In his classic bestseller Capitalism and Freedom, Milton Friedman proclaimed that "The greatest advances of civilization, whether in architecture or painting, in science and literature, in industry or agriculture, have never come from centralized government." Instead, we owe it all to private enterprise.
For right-wing ideologues and the Palin, Beck and Limbaugh congregations, Friedman's claim has always had a lot of truthiness. It sounds so good that it must be true, and was made by a world-famous economist and Nobel laureate.
However, the claim is not only false, but strikingly ignorant coming from a professor at one of our most famous universities. Had Dr. Friedman ever heard of the Acropolis, or the road and aqueduct systems, magnificent public buildings and other engineering marvels created by the imperial government of Rome? Did he notice the Apollo moon landing in 1969?
Friedman (1912-2006) lived to see the economic and cultural revolution brought about by the Internet. Its development was funded and overseen for three decades by the U.S. Advanced Research Projects Agency (ARPA), the National Science Foundation (NSF) and the Defense Department. The NSF finally turned it over to commercial providers in 1995, launching the dotcom boom.
The idea for the Internet originated with Robert W. Taylor, an ARPA researcher in 1966. Taylor tried unsuccessfully to get private industry interested in his project. Fortunately for us all, he got federal funding.
America's strong economic growth over the past 65 years depended on its leadership in basic scientific and engineering research. This research spawned technological innovations that made firms more competitive and even gave rise to entirely new industries. As Ed Lazowska, one of America's leading computer scientists, explained to the House Subcommittee on Technology and Information Policy in July of 2004: "The innovation that creates the technologies that drive the new economy today is the fruit of investments the federal government made in basic research 10, 15, 30 years ago."
Besides the Internet, the list includes web browsers, public key cryptography for secure credit card transactions, parallel database systems, high performance computer graphics, and portable devices such as cell phones.
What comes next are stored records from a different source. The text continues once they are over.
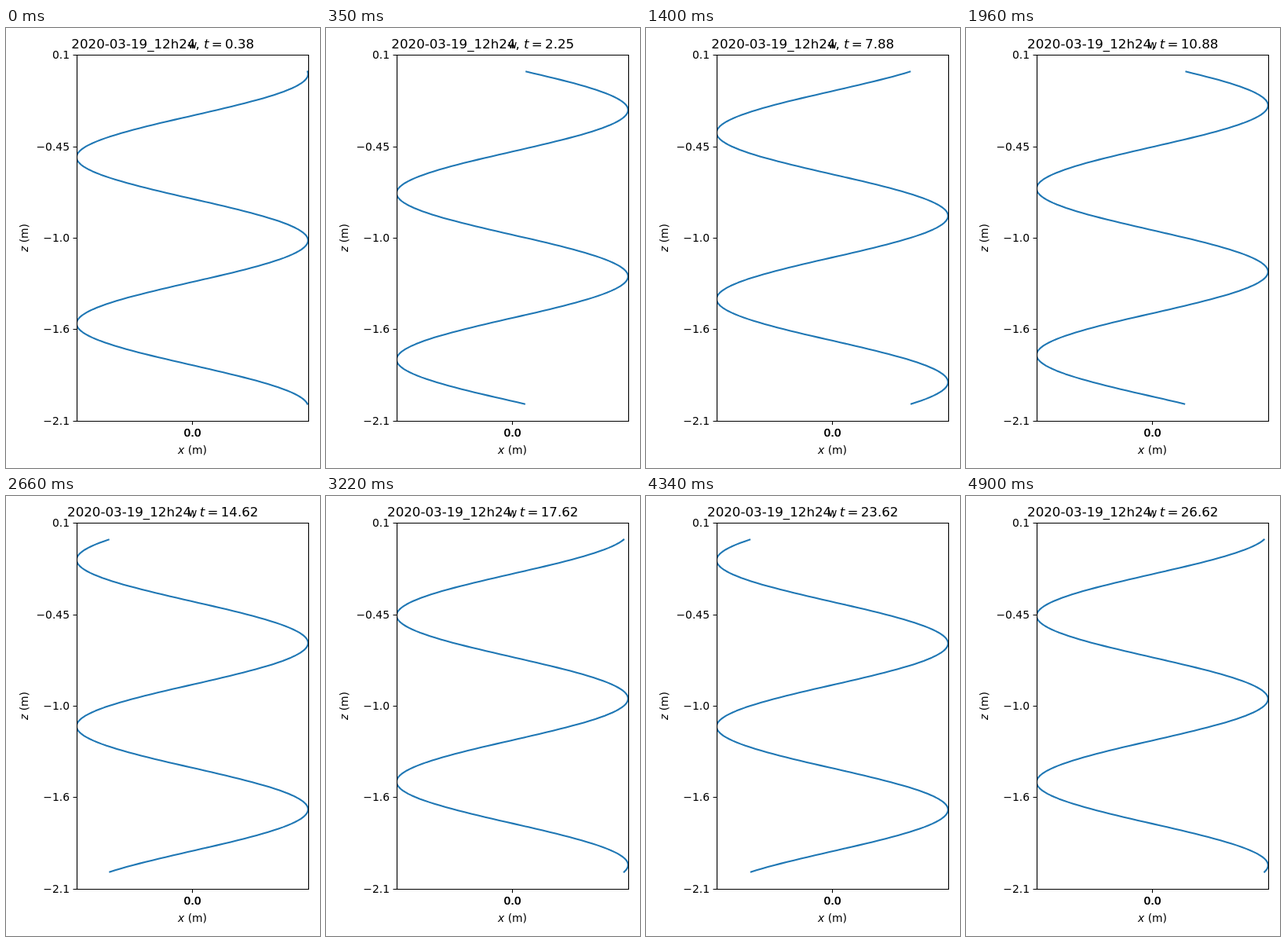
Recreate the animation shown at these times as an HTML page. Size 400x560 px, loop 4.97 s.

```html
<!DOCTYPE html>
<html>
<head>
<meta charset="utf-8">
<style>
  html, body { margin: 0; width: 100%; height: 100%; overflow: hidden; background: #fff; }
  svg { display: block; }
  text { font: 13.89px "DejaVu Sans", sans-serif; text-anchor: middle; }
  .title { font-size: 16.67px; }
  .ticks text { text-anchor: end; }
  .axes { fill: none; stroke: #000; stroke-width: 1.11; }
  .wave { fill: none; stroke: #1f77b4; stroke-width: 2.08; stroke-linecap: square; stroke-linejoin: round; }
  .i { font-style: italic; }
</style>
</head>
<body>
<svg width="400" height="560" viewBox="0 0 400 560">
  <clipPath id="plot"><rect x="90" y="34" width="295" height="466"/></clipPath>
  <path class="wave" id="wave" clip-path="url(#plot)"/>
  <path class="axes" d="M90.5 34.5H385.5V500.5H90.5ZM237.5 500v5M90 34.5h-4.5M90 151.5h-4.5M90 267.5h-4.5M90 383.5h-4.5M90 500.5h-4.5"/>
  <g class="ticks">
    <text x="81" y="39">0.1</text>
    <text x="81" y="156">−0.45</text>
    <text x="81" y="272">−1.0</text>
    <text x="81" y="388">−1.6</text>
    <text x="81" y="505">−2.1</text>
  </g>
  <text x="237.2" y="520">0.0</text>
  <text x="237.9" y="520">0.0</text>
  <text x="237.5" y="542"><tspan class="i">x</tspan> (m)</text>
  <text transform="translate(28 267) rotate(-90)"><tspan class="i">z</tspan> (m)</text>
  <text x="237.6" y="26.2">w</text>
  <text class="title" x="199.75" y="26">2020-03-19_12h24, <tspan class="i">t</tspan><tspan dx="3.25">=</tspan><tspan dx="3.25" id="clock"></tspan></text>
</svg>
<script>
const FRAME_MS = 70, FRAMES = 71, DT = 0.375;
const wave = document.getElementById('wave');
const clock = document.getElementById('clock');
let shown = -1;

// Two decimals, ties to even (times are multiples of 1/8)
function format(t) {
  const v = t * 100, low = Math.floor(v);
  const n = v - low === 0.5 ? low + low % 2 : Math.round(v);
  return (n / 100).toFixed(2);
}

function draw(t) {
  // Steady phase speed after a short start-up lag
  const phase = 0.6992 * t - 0.033 - 0.15 * Math.exp(-t / 4.5);
  const points = [];
  for (let i = 0; i <= 200; i++) {
    const depth = i / 100;
    const x = 237.35 + 147.5 * Math.cos(phase - 6.275 * depth);
    points.push(x.toFixed(2) + ' ' + (55.55 + 211.45 * depth).toFixed(2));
  }
  wave.setAttribute('d', 'M' + points.join('L'));
  clock.textContent = format(t);
}

function tick() {
  const step = Math.floor(performance.now() / FRAME_MS) % FRAMES;
  if (step !== shown) draw((step + 1) * DT);
  shown = step;
  requestAnimationFrame(tick);
}
tick();
</script>
</body>
</html>
```
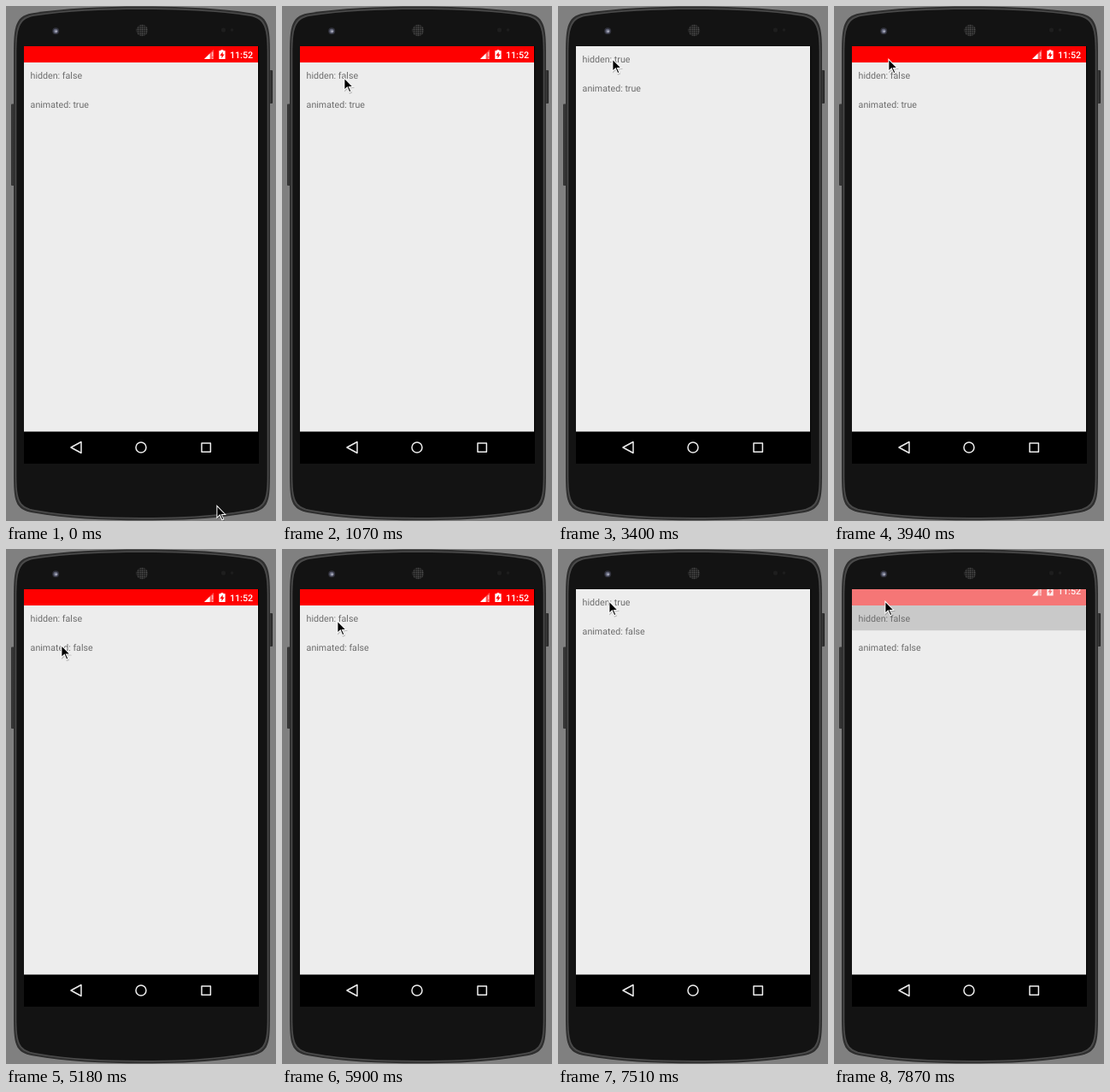
An HTML page that plays this animation: 316x602 px, repeating every 8 s.

```html
<!DOCTYPE html>
<html lang="en">
<head>
<meta charset="utf-8">
<title>Status bar toggle</title>
<style>
html, body { margin: 0; width: 100%; height: 100%; overflow: hidden; background: #808080; }
svg { display: block; width: 100%; height: 100%; }
text { font: 10.66px Roboto, sans-serif; text-rendering: geometricPrecision; }
.label { fill: #6d6d6d; }
.clock { font-weight: 500; fill: #fff; }
</style>
</head>
<body>
<svg viewBox="0 0 316 602">
  <defs>
    <path id="shell" d="M9 62C9 28 9 12 30 8.5C70 2.5 110 .6 159 .6S248 2.5 288 8.5C309 12 309 28 309 62V545C309 578 308 588.5 287 592.3C245 599.5 205 601.3 159 601.3S73 599.5 31 592.3C10 588.5 9 578 9 545Z"/>
    <clipPath id="screen"><rect x="21" y="47" width="274" height="451"/></clipPath>
    <pattern id="mesh" width="2.4" height="2.4" patternUnits="userSpaceOnUse">
      <rect width="2.4" height="2.4" fill="#191919"/>
      <circle cx="1.2" cy="1.2" r=".75" fill="#5c5c5c"/>
    </pattern>
    <linearGradient id="key"><stop stop-color="#2c2c2c"/><stop offset=".5" stop-color="#3c3c3c"/><stop offset="1" stop-color="#161616"/></linearGradient>
  </defs>

  <rect width="316" height="602" fill="#808080"/>
  <rect x="6" y="114.5" width="4" height="95.5" rx="1" fill="url(#key)"/>
  <rect x="308" y="75" width="4" height="39" rx="1" fill="url(#key)"/>
  <use href="#shell" fill="#2e2e2e"/>
  <use href="#shell" fill="#4a4a4a" transform="translate(159 301) scale(.988 .994) translate(-159 -301)"/>
  <use href="#shell" fill="#131313" transform="translate(159 301) scale(.978 .989) translate(-159 -301)"/>

  <circle cx="58.2" cy="29.3" r="4" fill="#30313a"/>
  <circle cx="58.2" cy="29.3" r="2.6" fill="#62657a"/>
  <circle cx="58.6" cy="29.6" r="1.2" fill="#b4b6c4"/>
  <circle cx="159.3" cy="28.5" r="6.8" fill="url(#mesh)"/>
  <circle cx="254.5" cy="28" r="2.6" fill="#1e1e1e"/>
  <circle cx="264.5" cy="28" r="1.8" fill="#1e1e1e"/>

  <rect x="21" y="47" width="275" height="488" fill="#000"/>
  <g fill="none" stroke="#eee" stroke-width="1.5" stroke-linejoin="round">
    <path d="M76 516L88 509.5V522.5Z"/>
    <circle cx="158" cy="516" r="6"/>
    <rect x="229" y="510.9" width="10.4" height="10.4"/>
  </g>

  <g clip-path="url(#screen)">
    <rect x="21" y="47" width="274" height="450.5" fill="#ededed"/>
    <g id="content">
      <rect id="press" x="21" y="66" width="274" height="29.3" rx="1.5" fill="#c9c9c9"/>
      <text id="hiddenText" class="label" x="28.6" y="85"></text>
      <text id="animText" class="label" x="28.6" y="119"></text>
    </g>
    <rect id="bar" x="21" y="47" width="274" height="19" fill="#fe0000"/>
    <g id="icons" fill="#fff">
      <path d="M232 62H243V51Z" opacity=".35"/>
      <path d="M232 62H238.6V55.4Z"/>
      <path d="M241 54H242.4V59H241ZM241 60.4H242.4V62H241Z" opacity=".5"/>
      <path fill-rule="evenodd" d="M249.3 52.3H251.4V51.2H254.4V52.3H256.6V62H249.3ZM253.6 53.4L250.4 58H252.4V61L255.6 56.4H253.6Z"/>
      <text class="clock" x="262" y="61">11:52</text>
    </g>
  </g>

  <g id="cursor">
    <g transform="translate(-.6 -.9)">
      <path d="M.6 1.4V17.4L4 14.4L6.6 19.6L9.8 18.4L7.6 13H12.6Z" fill="#000" opacity=".2"/>
      <path d="M0 0V16.2L3.7 12.9L6.2 18.5L9.1 17.2L6.7 11.9H11.6Z" fill="#fff"/>
      <path d="M1 2.4V13.8L4.1 11L6.7 17L7.8 16.5L5.2 10.9H9.4Z" fill="#000"/>
    </g>
  </g>
</svg>
<script>
const LOOP = 8000;
const el = id => document.getElementById(id);

// Pointer moves: first step, last step, step count, end point.
const start = [247, 584];
const moves = [
  [180, 1070, 6, 73, 84],
  [2150, 2150, 1, 67, 83],
  [3050, 3400, 3, 64, 62],
  [4110, 4460, 3, 65, 112.5],
  [5540, 5900, 3, 65, 84],
  [6440, 6440, 1, 66, 82],
  [7330, 7510, 2, 60, 61]
];

const shown = { hidden: false, alpha: 1, lift: 0, icons: 1, press: 0 };
const gone = { hidden: true, alpha: 0, lift: 0, icons: 0, press: 0 };
const entering = { hidden: false, alpha: .5, lift: -7.6, icons: .9, press: 1 };
const states = [
  [0, shown],
  [2510, { ...gone, alpha: .86, icons: 1, press: 1 }],
  [2690, gone],
  [3760, entering],
  [3940, shown],
  [6800, { ...gone, alpha: .71, icons: 1 }],
  [6970, gone],
  [7870, entering]
];

const ease = p => p * p * (3 - 2 * p);

function pointerAt(t) {
  let [x, y] = start;
  for (const [t0, t1, n, endX, endY] of moves) {
    if (t < t0) break;
    const gap = n > 1 ? (t1 - t0) / (n - 1) : 1;
    const step = Math.min(n, Math.floor((t - t0) / gap + .01) + 1);
    const p = ease(step / n);
    x += (endX - x) * p;
    y += (endY - y) * p;
  }
  return [x, y];
}

function draw(t) {
  const s = states.filter(([at]) => at <= t).pop()[1];
  const [x, y] = pointerAt(t);
  el("hiddenText").textContent = "hidden: " + s.hidden;
  el("animText").textContent = "animated: " + (t < 5180);
  el("content").setAttribute("transform", `translate(0 ${s.hidden ? -19 : 0})`);
  el("press").setAttribute("opacity", s.press);
  el("bar").setAttribute("opacity", s.alpha);
  el("icons").setAttribute("opacity", s.icons);
  el("icons").setAttribute("transform", `translate(0 ${s.lift})`);
  el("cursor").setAttribute("transform", `translate(${x} ${y})`);
}

const began = performance.now();
function tick() {
  draw((performance.now() - began) % LOOP);
  requestAnimationFrame(tick);
}
tick();
</script>
</body>
</html>
```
Why is major government support for basic research necessary? Why can't private enterprise play this role, as conservative ideologues would have it?